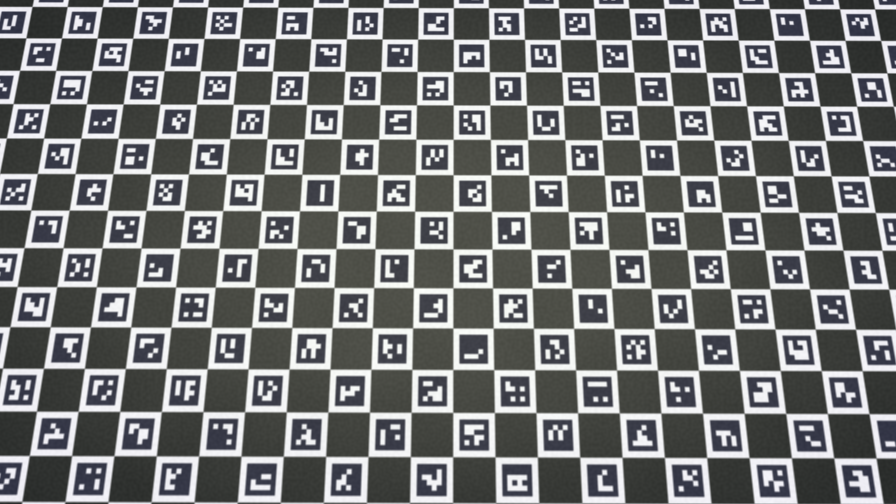
A Shadertoy shader for this pattern:

```glsl
#define CELL_TOP 0.0694     // cell width at the top edge, in canvas heights
#define CELL_GROWTH 0.0161  // widening of the cells towards the viewer
#define ROW_DEPTH 4.895     // row spacing of the receding plane
#define ROW_START 69.77     // puts row centres on whole numbers
#define TILT 0.003          // slope of the rows
#define LEAN 0.0095         // slope of the central column
#define INNER_HALF 0.35     // half size of the dark square in a marker
#define BIT_SIZE 0.1167     // side of one code bit, in cells
#define BIT_DENSITY 0.45    // chance that a bit is white
#define SOFTNESS 0.035      // lens blur, in cells
#define GRAIN 0.025         // strength of the mottling

float hash(vec3 p) {
    p = fract(p * vec3(0.1031, 0.1030, 0.0973));
    p += dot(p, p.yzx + 33.33);
    return fract((p.x + p.y) * p.z);
}

float gradientDot(vec2 corner, vec2 offset) {
    float angle = 6.2832 * hash(vec3(corner, 7.0));
    return dot(vec2(cos(angle), sin(angle)), offset);
}

float gradientNoise(vec2 p) {
    vec2 i = floor(p), f = p - i;
    vec2 s = f * f * f * (f * (f * 6.0 - 15.0) + 10.0);
    vec2 e = vec2(1.0, 0.0);
    return mix(mix(gradientDot(i, f), gradientDot(i + e, f - e), s.x),
               mix(gradientDot(i + e.yx, f - e.yx), gradientDot(i + 1.0, f - 1.0), s.x), s.y);
}

// Soft coverage of a centred square
float squareMask(vec2 p, float halfSize, float blur) {
    vec2 m = smoothstep(-blur, blur, halfSize - abs(p));
    return m.x * m.y;
}

// Random 4 x 4 code, one per marker
float codeBits(vec2 q, vec2 id, float blur) {
    float sum = 0.0;
    for (int i = 0; i < 16; i++) {
        vec2 slot = vec2(i % 4, i / 4);
        float lit = step(hash(vec3(id + 50.0, float(i) + 3.0) * 1.7), BIT_DENSITY);
        sum += lit * squareMask(q - (slot - 1.5) * BIT_SIZE, 0.5 * BIT_SIZE, blur);
    }
    return min(sum, 1.0);
}

// Camera view of the flat board: canvas position to cell coordinates
vec2 boardCoord(vec2 p, float aspect, out float cellWidth) {
    float x = p.x - 0.5 * aspect + 0.0231;
    float down = 1.0 - p.y - TILT * x;
    cellWidth = CELL_TOP + CELL_GROWTH * down;
    return vec2((x + LEAN * down) / cellWidth, ROW_START - ROW_DEPTH / cellWidth);
}

void mainImage(out vec4 fragColor, in vec2 fragCoord) {
    vec2 p = fragCoord / iResolution.y;
    vec2 screen = 2.0 * fragCoord / iResolution.xy - 1.0;
    float cellWidth;
    vec2 board = boardCoord(p, iResolution.x / iResolution.y, cellWidth);
    vec2 id = floor(board + 0.5);
    vec2 q = board - id;
    float blur = max(SOFTNESS, 0.7 / (cellWidth * iResolution.y));

    // Smooth checkerboard, 1 on marker cells
    float isMarker = 1.0 - mod(id.x + id.y, 2.0);
    vec2 wave = 2.0 * smoothstep(-blur, blur, 0.5 - abs(q)) - 1.0;
    float checker = 0.5 + (isMarker - 0.5) * wave.x * wave.y;

    // Uneven light: olive glow in the middle, darker corners
    float shade = smoothstep(0.2, 1.5, length(screen));
    vec3 darkCell = mix(vec3(0.31, 0.315, 0.285), vec3(0.165, 0.175, 0.17), shade);
    vec3 white = mix(vec3(0.97, 0.98, 0.965), vec3(0.94, 0.935, 0.965), shade);
    vec3 ink = mix(vec3(0.245, 0.25, 0.28), vec3(0.195, 0.205, 0.275), shade);

    // White frame, dark square, white code
    vec3 color = mix(darkCell, white, checker);
    float square = isMarker * squareMask(q, INNER_HALF, blur);
    color = mix(color, ink, square * (1.0 - codeBits(q, id, blur)));

    // Faint blotches and fine grain
    float mottle = 0.6 * gradientNoise(p * 9.0) + gradientNoise(p * 140.0);
    color += GRAIN * mottle;

    fragColor = vec4(clamp(color, 0.0, 1.0), 1.0);
}
```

• [WHAT THE EXERCISE ASKS] Search the entries for the string "mottle" and collect each line that has it.

• [WRITTEN RESPONSE]
    float mottle = 0.6 * gradientNoise(p * 9.0) + gradientNoise(p * 140.0);
    color += GRAIN * mottle;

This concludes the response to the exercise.